If you have broken a bone or failed, then you understand how bad it hurt at the moment.

However, the most interesting part about pain is that it fades… that pain becomes generalized. One cannot go back and recreate just how bad or painful it precisely was, we just remember that it hurt. That is why they say, “time heals…”

Now, time does not heal completely. Pain leaves scars. But, we have a choice in how we move forward; we can choose either the pain of discipline or the pain of regret.

Hold onto that pain until it builds mental toughness.

Yes, we must move on, but try to never forget that pain completely. Addicts call this remembering their rock bottom! Mental Toughness means being able to stay in touch with the pain and still not be consumed by it.  Pain can help us with our gratitude, because we realize we are no longer in that state. It also assists with our focus and motivation. We are now driven toward another goal and way of being.

Click here to subscribe to my Friday Mental Toughness newsletter..


build mental toughness

Dr. Rob Bell is a Sport psychology coach based in Indianapolis. He works with Indy Eleven Soccer and University of Notre Dame. He has five books on mental Toughness. Check out how to build mental toughness. 

 

1374619564_ray-lewis


Can We Hate Ourselves to Success?

Yes, It works! And it is powerful! Although I don’t have research to support this notion, HATE is probably the strongest motivator of all… Many successful people were driven and consumed by this over-arching motivation to prove others wrong!

The hatred manifests itself with a belief that “I’m not good enough,” or ”It’s never good enough.” All perfectionists have this mentality. Future Hall of Fame linebacker, Ray Lewis, was driven by bitterness because his father was never around. As a kid, he would do push-ups and sit-ups until he passed out, as a way to deal with the pain.

This mentality of “never being good enough” and hatred is driven by a rage and burning desire to be successful, no matter what. Work Harder! Strive Harder!

It works, but this driver can also easily turn upon itself and become directed inward. It ends up like a torpedo shot from a submarine, which starts looking for any target. Anger directed inward becomes depression.

Unfortunately, this hatred is toxic and it will never lead to happiness. The motivation behind the striving and achieving is skewed. The unquenchable desire for success is that we just don’t like ourselves and we are not good enough. Our belief is that the only way we can become good enough is through our achievement.
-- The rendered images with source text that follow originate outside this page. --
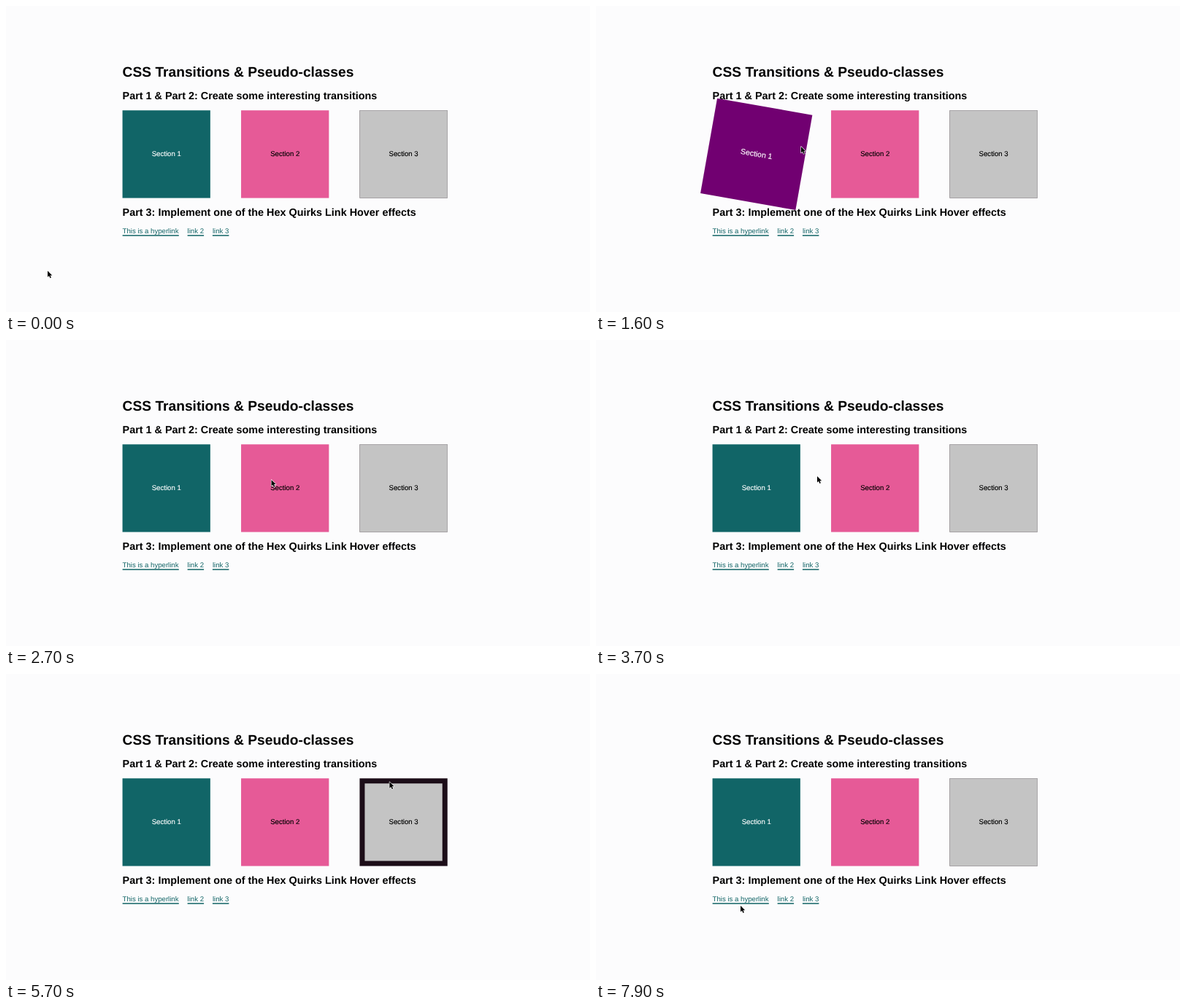
An HTML page that plays this animation: 800 px wide and 420 px high, repeating every 8000 ms.

```html
<!DOCTYPE html>
<html lang="en">
<head>
<meta charset="utf-8">
<title>CSS Transitions</title>
<style>
  html, body { margin: 0; width: 100%; height: 100%; overflow: hidden; background: #fcfcfd; }
  svg { display: block; text-rendering: geometricPrecision; font: 9.62px "Liberation Sans", Arial, sans-serif; }
  .title { font-weight: bold; font-size: 19.2px; }
  .part { font-weight: bold; font-size: 14.4px; }
  .box text { text-anchor: middle; stroke: currentColor; stroke-width: .15px; }
  .link { fill: #116466; }
</style>
</head>
<body>
<svg width="800" height="420" viewBox="0 0 800 420">
  <defs><rect id="square" x="-60.15" y="-60.15" width="120.3" height="120.3"/></defs>
  <text class="title" x="159.6" y="97">CSS Transitions &amp; Pseudo-classes</text>
  <text class="part" x="159.6" y="128">Part 1 &amp; Part 2: Create some interesting transitions</text>
  <text class="part" x="159.6" y="288">Part 3: Implement one of the Hex Quirks Link Hover effects</text>
  <g class="link">
    <text x="159.6" y="312.1">This is a hyperlink</text>
    <text x="248.6" y="312.1">link 2</text>
    <text x="282.9" y="312.1">link 3</text>
    <path d="M159.6 315h77.2M248.6 315h22.5M282.9 315h22.5" stroke="#116466" stroke-width="1.6"/>
  </g>
  <g class="box" transform="translate(382.2 203.4)">
    <use href="#square" fill="#e65a97"/>
    <text y="2.9">Section 2</text>
  </g>
  <g class="box" transform="translate(544.6 203.4)">
    <use href="#square" fill="#1c0d18"/>
    <use id="face" href="#square" fill="#c4c4c4"/>
    <text y="2.9">Section 3</text>
  </g>
  <g class="box" id="spinner" color="#fff">
    <use id="tile" href="#square"/>
    <text y="2.9" fill="#fff">Section 1</text>
  </g>
  <path id="cursor" d="M0 0V8.6L2 6.8L3.4 10L4.9 9.3L3.5 6.2H6.2Z" stroke="#fff" stroke-width="1.2" stroke-linejoin="round" paint-order="stroke"/>
</svg>
<script>
const LOOP = 8000, STEP = 100, FADE = 200, SIDE = 120.3, BORDER = 7;
const $ = id => document.getElementById(id);

// Pointer stops: time, x, y
const stops = [
  [0, 57, 363.5], [700, 178, 203.5], [1900, 300, 191], [2600, 365, 192],
  [3700, 303, 187], [4450, 390, 97], [5200, 524, 144], [6000, 526, 150],
  [6400, 530, 97], [6900, 713, 200], [7200, 375, 413], [7900, 198, 318]
];

const mix = (a, b, k) => a + (b - a) * k;
const smooth = k => k * k * (3 - 2 * k);
const easeOut = k => 1 - (1 - Math.min(1, Math.max(0, k))) ** 2.3;
const hover = (t, enter, leave) => easeOut((t - enter) / FADE) - easeOut((t - leave) / FADE);

function pointerAt(t) {
  const i = Math.max(1, stops.findIndex(s => s[0] >= t));
  const [[t0, x0, y0], [t1, x1, y1]] = stops.slice(i - 1, i + 1);
  const k = smooth((t - t0) / (t1 - t0));
  return [mix(x0, x1, k), mix(y0, y1, k)];
}

function draw(t) {
  const spin = hover(t, 480, 1700);
  $("spinner").setAttribute("transform",
    `translate(219.7 203.4) rotate(${10 * spin}) scale(${1 + 0.1 * spin})`);
  $("tile").setAttribute("fill",
    `rgb(${mix(17, 113, spin)},${mix(101, 0, spin)},${mix(103, 113, spin)})`);

  const border = BORDER * hover(t, 5080, 6120);
  $("face").setAttribute("transform", `scale(${1 - 2 * border / SIDE})`);

  $("cursor").setAttribute("transform", `translate(${pointerAt(t)})`);
}

function tick() {
  draw(Math.floor(performance.now() % LOOP / STEP) * STEP);
  requestAnimationFrame(tick);
}
tick();
</script>
</body>
</html>
```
Life teaches us that we are actually going to lose more than we are ever going to win, and when we win, it’s not for very long.

Even the best athletes at the pinnacle of their success, winning a super bowl, Masters, or US Open can feel lacking…Bernhard Langer after winning the 1985 Masters stated, “I had just won the Masters, I’m driving to Hilton Head with my beautiful young wife, and I felt empty.”

Now, not many will admit that they don’t like themselves. It requires too much rigorous honesty.

The alternative is more difficult and actually requires more work, because we have hated ourselves for not being good enough our entire life. It’s all we know!

The only way to stop hating ourselves is to not judge ourselves. We are often the hanging judge over ourselves and after mistakes and setbacks would pass sentence, “off with our head.” I mean we would never talk to our loved one’s the way we would actually talk to ourselves.

The solution is the realization that we are good enough, we are sanctified, and we are righteous. We then begin to operate from a different set of beliefs. It doesn’t mean the striving ends, but the motivation now stems from a different place and one where we can make a lasting impact and one of significance.

Which mentality are you?

Click here to subscribe to my Friday Mental Toughness newsletter…

Dr. Rob Bell is a Sport Psychology Coach. His company DRB & associates is based in Indianapolis.  Some clients have included: University of Notre Dame, Marriott, and Walgreens. Check out the most recent book on Mental Toughness- Don’t Should on Your Kid: Build Their Mental Toughness